In 1894, passing under the arcades of Piazza Vittorio Emanuele (now Piazza della Repubblica), he saw a black box displayed in a shop window: the Edison kinetoscope. He had heard of it and, intrigued, entered the shop to understand how it worked: by turning a handle, moving images could be seen inside the box.
He bought it and worked on it day and night, removing and adding mechanisms, arriving at a very different machine, another invention.
He couldn’t know it, but the same thing was also being attempted in Paris and in Germany.
But Filoteo Alberini arrived first of all.
Within two months he managed to invent his “kinetograph“, a machine that could take images but also project them onto a screen.
He had invented the cinematograph and no one had noticed.
All this happened a year before the invention of the Lumière brothers.
But something went wrong: due to a bureaucratic hitch, the Ministry of Industry and Commerce only issued the patent to Filoteo Alberini at the end of December 1895…
On December 28, 1895, the first screening of a film with a paying audience was made at the Grand Cafè in Paris.
Filoteo Alberini did not give up and opened the first cinema in the world, the Sala Edison in Florence which he then replicated in Rome with the Moderno in Piazza Esedra.

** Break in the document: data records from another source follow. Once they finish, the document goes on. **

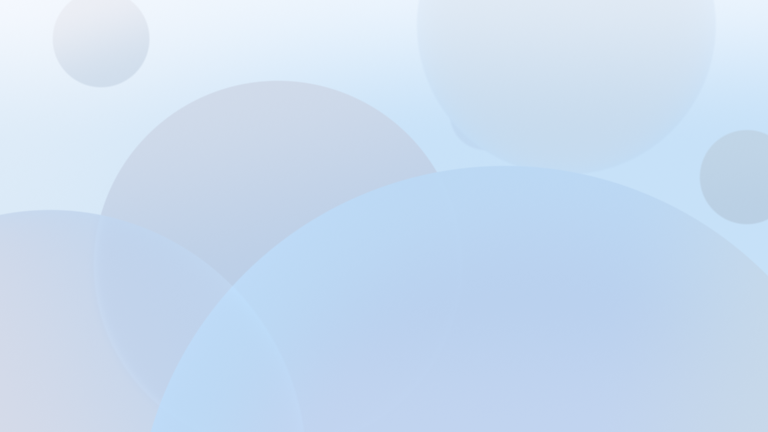
Reproduce this background procedurally as a WebGL 1 fragment shader.

```glsl
precision highp float;
// Pale blue sky backdrop with large translucent overlapping discs.

uniform vec2 u_resolution;

// Signed distance to a circle, negative inside
float circle(vec2 p, vec2 center, float radius) {
  return length(p - center) - radius;
}

// Antialiased coverage of a shape with an edge of the given softness
float cover(float d, float softness) {
  float soft = max(softness, 0.75 / u_resolution.y);
  return 1.0 - smoothstep(-soft, soft, d);
}

// Soft line just inside an edge
float rim(float d, float width) {
  return cover(d, 0.004) * exp(min(d, 0.0) / width);
}

// Sine hash for a trace of dither
float hash(vec2 p) {
  return fract(sin(dot(p, vec2(12.99, 78.23))) * 43758.5);
}

void main() {
  // Canvas height is one unit
  vec2 p = gl_FragCoord.xy / u_resolution.y;
  float haze = smoothstep(0.65, 1.08, p.y);

  // Sky: blue on the right, paler left, white along the top
  vec3 sky = mix(vec3(0.855, 0.915, 0.968), vec3(0.778, 0.882, 0.972),
                 smoothstep(-0.1, 1.0, p.x + 0.25 * (0.6 - p.y)));
  sky = mix(sky, vec3(0.965, 0.98, 0.998), haze * 0.8);
  float corner = exp(-3.0 * length((p - vec2(0.0, 1.0)) * vec2(0.8, 1.6)));
  sky = mix(sky, vec3(0.975, 0.98, 0.998), corner * 0.6);
  vec3 color = sky;

  // Small disc peeking out from behind the upper right one
  float hidden = circle(p, vec2(1.123, 0.734), 0.081);
  color = mix(color, vec3(0.735, 0.825, 0.925), cover(hidden, 0.004) * 0.55);

  // Upper right disc, fading to sky near its edge
  float upper = circle(p, vec2(1.311, 0.942), 0.346);
  vec3 upperColor = mix(vec3(0.78, 0.857, 0.93), vec3(0.885, 0.92, 0.958), haze);
  upperColor = mix(upperColor, sky * vec3(0.97, 0.98, 0.992),
                   0.75 * exp(min(upper, 0.0) / 0.04));
  color = mix(color, upperColor, cover(upper, 0.004));

  // Small discs at the upper left and the right edge
  float leftDot = circle(p, vec2(0.234, 0.910), 0.112);
  vec3 leftDotColor = mix(vec3(0.815, 0.868, 0.925), vec3(0.925, 0.935, 0.96),
                          smoothstep(0.78, 1.02, p.y - 0.3 * (p.x - 0.234)));
  color = mix(color, leftDotColor, cover(leftDot, 0.003));
  float rightDot = circle(p, vec2(1.729, 0.590), 0.109);
  vec3 rightDotColor = mix(vec3(0.73, 0.815, 0.895), vec3(0.755, 0.835, 0.905),
                           smoothstep(0.48, 0.70, p.y));
  color = mix(color, rightDotColor, cover(rightDot, 0.003));

  // Middle disc, grey at the top and bluer downward
  float middle = circle(p, vec2(0.6435, 0.387), 0.426);
  vec3 middleColor = mix(vec3(0.735, 0.81, 0.905), vec3(0.82, 0.86, 0.918),
                         smoothstep(0.3, 0.88, p.y - 0.25 * (p.x - 0.6)));
  color = mix(color, middleColor, cover(middle, 0.0025));

  // Lower left disc, with the middle disc showing through
  float lower = circle(p, vec2(0.116, -0.079), 0.593);
  vec3 lowerColor = mix(vec3(0.835, 0.857, 0.912), vec3(0.75, 0.832, 0.93),
                        smoothstep(-0.1, 0.75, p.x + p.y * 0.45));
  lowerColor = mix(lowerColor, vec3(0.74, 0.815, 0.918), cover(middle, 0.02) * 0.5);
  lowerColor += vec3(0.012, 0.018, 0.02) * rim(middle, 0.014);
  lowerColor = mix(lowerColor, vec3(0.765, 0.855, 0.95),
                   0.45 * exp(min(lower, 0.0) / 0.04));
  color = mix(color, lowerColor, cover(lower, 0.0025));

  // Large front disc: bright left rim, deeper centre, grey right side
  float front = circle(p, vec2(1.169, -0.238), 0.854);
  vec3 frontColor = mix(vec3(0.757, 0.831, 0.938), vec3(0.727, 0.818, 0.933),
                        smoothstep(0.0, 0.36, p.y));
  frontColor = mix(frontColor, vec3(0.737, 0.85, 0.957),
                   smoothstep(-0.36, 0.0, front + 0.12 * (1.0 - p.x)) * 0.95);
  frontColor = mix(frontColor, vec3(0.785, 0.85, 0.91),
                   smoothstep(1.35, 1.85, p.x - 0.2 * (p.y - 0.2)) * 0.8);
  frontColor = mix(frontColor, vec3(0.75, 0.862, 0.975),
                   exp(min(front, 0.0) / 0.06) * (1.0 - smoothstep(0.45, 1.1, p.x)) * 0.75);

  // Outlines of the discs behind, seen faintly through the front
  frontColor += vec3(0.008, 0.016, 0.018) * rim(lower, 0.022);
  frontColor += vec3(0.003, 0.004, 0.004) * rim(middle, 0.012);
  color = mix(color, frontColor, cover(front, 0.0025));

  // Dither hides banding in the slow gradients
  color += (hash(gl_FragCoord.xy) - 0.5) / 255.0;
  gl_FragColor = vec4(color, 1.0);
}
```
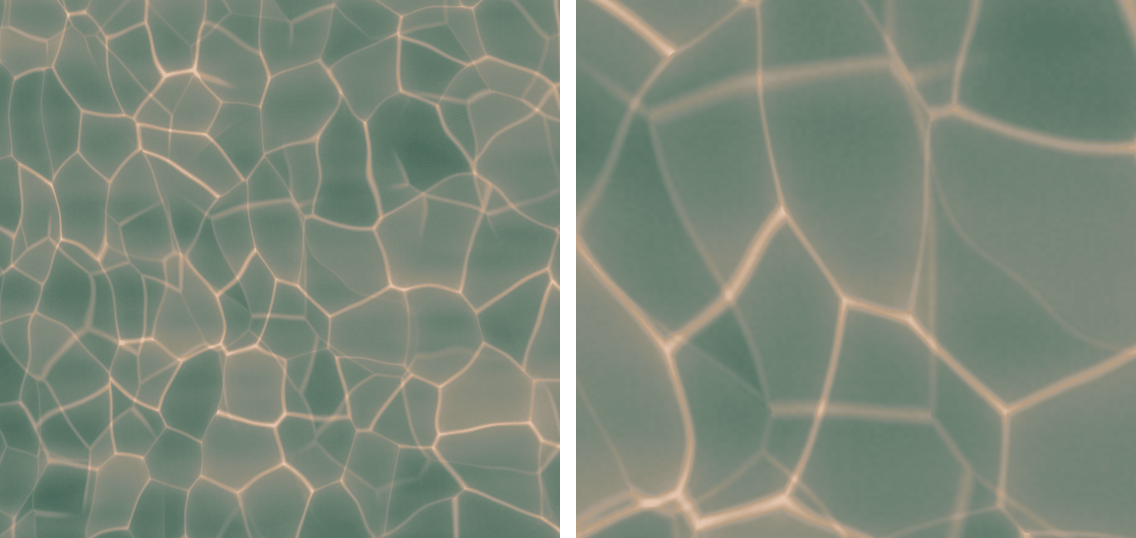
Left, the full canvas; right, a detail of the centre.
Give the GLSL for this texture, as a WebGL 1 fragment shader.

```glsl
precision highp float;
// Sunlit caustics on the floor of shallow teal water.
// Two warped Voronoi nets give the bright folds and pale sheets of light;
// stretched noise gives the dark ripple bands, and a ramp colours the result.

uniform vec2 u_resolution;

// Colour ramp from shade to glint, indexed by light level
const vec3 SHADE = vec3(0.28, 0.41, 0.36);
const vec3 DEEP  = vec3(0.35, 0.46, 0.40);
const vec3 WATER = vec3(0.43, 0.51, 0.45);
const vec3 MIST  = vec3(0.51, 0.54, 0.49);
const vec3 SAND  = vec3(0.57, 0.56, 0.49);
const vec3 PALE  = vec3(0.65, 0.61, 0.55);
const vec3 PEACH = vec3(0.72, 0.62, 0.51);
const vec3 GLINT = vec3(0.89, 0.77, 0.68);

const float BASE_LIGHT   = 0.395;
const float BAND_DEPTH   = 0.25;  // broad ripple shading
const float RIPPLE_DEPTH = 0.020; // regular ripples, strongest at left
const float CELL_TONE    = 0.09;  // difference between net cells
const float SHEET_TONE   = 0.10;  // difference between overlapping sheets
const float HALO_LIGHT   = 0.075; // soft glow beside the folds
const float FOLD_LIGHT   = 0.30;
const float FINE_LIGHT   = 0.17;
const float NODE_LIGHT   = 0.17;
const float GRAIN        = 0.022;
const float JITTER       = 0.86;

float hash(vec2 p) {
  return fract(sin(dot(p, vec2(127.1, 311.7))) * 43758.5453);
}

vec2 hash2(vec2 p) {
  return vec2(hash(p), hash(p + vec2(37.3, 17.9)));
}

float noise(vec2 p) {
  vec2 i = floor(p), f = fract(p);
  f = f * f * (3.0 - 2.0 * f);
  return mix(mix(hash(i), hash(i + vec2(1.0, 0.0)), f.x),
             mix(hash(i + vec2(0.0, 1.0)), hash(i + 1.0), f.x), f.y);
}

float fbm(vec2 p) {
  return 0.55 * noise(p) + 0.3 * noise(p * 2.1 + 7.3) + 0.15 * noise(p * 4.3 + 3.1);
}

vec2 warp(vec2 p, float seed) {
  vec2 broad = vec2(noise(p * 5.0 + seed), noise(p * 5.0 + seed + 31.7)) - 0.5;
  vec2 small = vec2(noise(p * 15.0 + seed), noise(p * 15.0 + seed + 53.1)) - 0.5;
  return p + 0.075 * broad + 0.018 * small;
}

// Voronoi net: x = fold line, y = edge distance, z = node glow, w = cell tone
vec4 net(vec2 p) {
  vec2 home = floor(p), nearCell = home, nearOff = vec2(0.0);
  float best = 9.0;
  for (int j = -1; j <= 1; j++) {
    for (int i = -1; i <= 1; i++) {
      vec2 cell = home + vec2(float(i), float(j));
      vec2 off = cell + 0.5 + JITTER * (hash2(cell) - 0.5) - p;
      float d = dot(off, off);
      if (d < best) { best = d; nearCell = cell; nearOff = off; }
    }
  }
  float edge = 9.0, second = 9.0, line = 0.0, otherTone = 0.0;
  for (int j = -2; j <= 2; j++) {
    for (int i = -2; i <= 2; i++) {
      vec2 cell = nearCell + vec2(float(i), float(j));
      vec2 off = cell + 0.5 + JITTER * (hash2(cell) - 0.5) - p;
      vec2 gap = off - nearOff;
      if (dot(gap, gap) > 0.0001) {
        float d = dot(0.5 * (off + nearOff), normalize(gap));
        float power = hash(nearCell + cell + 0.37); // shared by both sides
        float width = mix(0.028, 0.062, power);
        float core = 1.0 - smoothstep(0.0, width, d);
        line = max(line, mix(0.22, 1.0, power) * core);
        if (d < edge) {
          second = edge;
          edge = d;
          otherTone = hash(cell + 9.2);
        } else {
          second = min(second, d);
        }
      }
    }
  }
  float tone = hash(nearCell + 9.2);
  tone = mix(0.5 * (tone + otherTone), tone, smoothstep(0.0, 0.05, edge));
  return vec4(line, edge, exp(-second * 15.0), tone);
}

vec3 ramp(float v) {
  vec3 c = mix(SHADE, DEEP, smoothstep(0.27, 0.35, v));
  c = mix(c, WATER, clamp((v - 0.35) / 0.08, 0.0, 1.0));
  c = mix(c, MIST, clamp((v - 0.43) / 0.08, 0.0, 1.0));
  c = mix(c, SAND, clamp((v - 0.51) / 0.06, 0.0, 1.0));
  c = mix(c, PALE, clamp((v - 0.57) / 0.08, 0.0, 1.0));
  c = mix(c, PEACH, clamp((v - 0.65) / 0.07, 0.0, 1.0));
  return mix(c, GLINT, clamp((v - 0.72) / 0.17, 0.0, 1.0));
}

void main() {
  vec2 p = gl_FragCoord.xy / u_resolution.y;
  float left = 1.0 - smoothstep(0.1, 0.8, p.x);

  // Main net: narrow upright cells at left, wide ones at right
  vec2 a = warp(p, 2.0);
  vec4 folds = net(vec2(a.x * (11.5 - 2.6 * a.x), a.y * 7.2 + a.x * 0.8));

  // Overlapping net of fainter folds, present only in places
  vec2 b = warp(p, 71.0);
  vec4 sheets = net(vec2(b.x * (10.5 - 2.8 * b.x) + b.y * 1.5, b.y * 6.3) + 40.0);
  float presence = smoothstep(0.38, 0.68, noise(p * 6.0 + 15.0) + 0.12 * left);

  // Water shading
  float band = fbm(vec2(p.x * 2.4, p.y * 8.5) + 4.0) - 0.5;
  float ripple = sin(p.y * 49.0 + 3.0 * noise(p * vec2(4.0, 3.0)));
  float light = BASE_LIGHT + BAND_DEPTH * band + RIPPLE_DEPTH * left * ripple;
  light += CELL_TONE * (folds.w - 0.5) + SHEET_TONE * presence * (sheets.w - 0.4);

  // Folds, halos and nodes of light
  float vary = mix(0.55, 1.15, noise(p * 9.0 + 22.0));
  light += HALO_LIGHT * exp(-folds.y * 6.0) + FOLD_LIGHT * vary * folds.x;
  light += presence * (FINE_LIGHT * sheets.x + 0.03 * exp(-sheets.y * 9.0));
  light += NODE_LIGHT * vary * folds.z;

  // Fine print grain
  light += GRAIN * (noise(p * 330.0) - 0.5);
  gl_FragColor = vec4(ramp(light), 1.0);
}
```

But, above all, it marked the beginning of the history of Italian cinema: in 1905, with the making of the first feature film, “La presa di Roma” to make which he opened the first Italian production house, Alberini & Santoni, which after various restructurings, will become Cinecittà.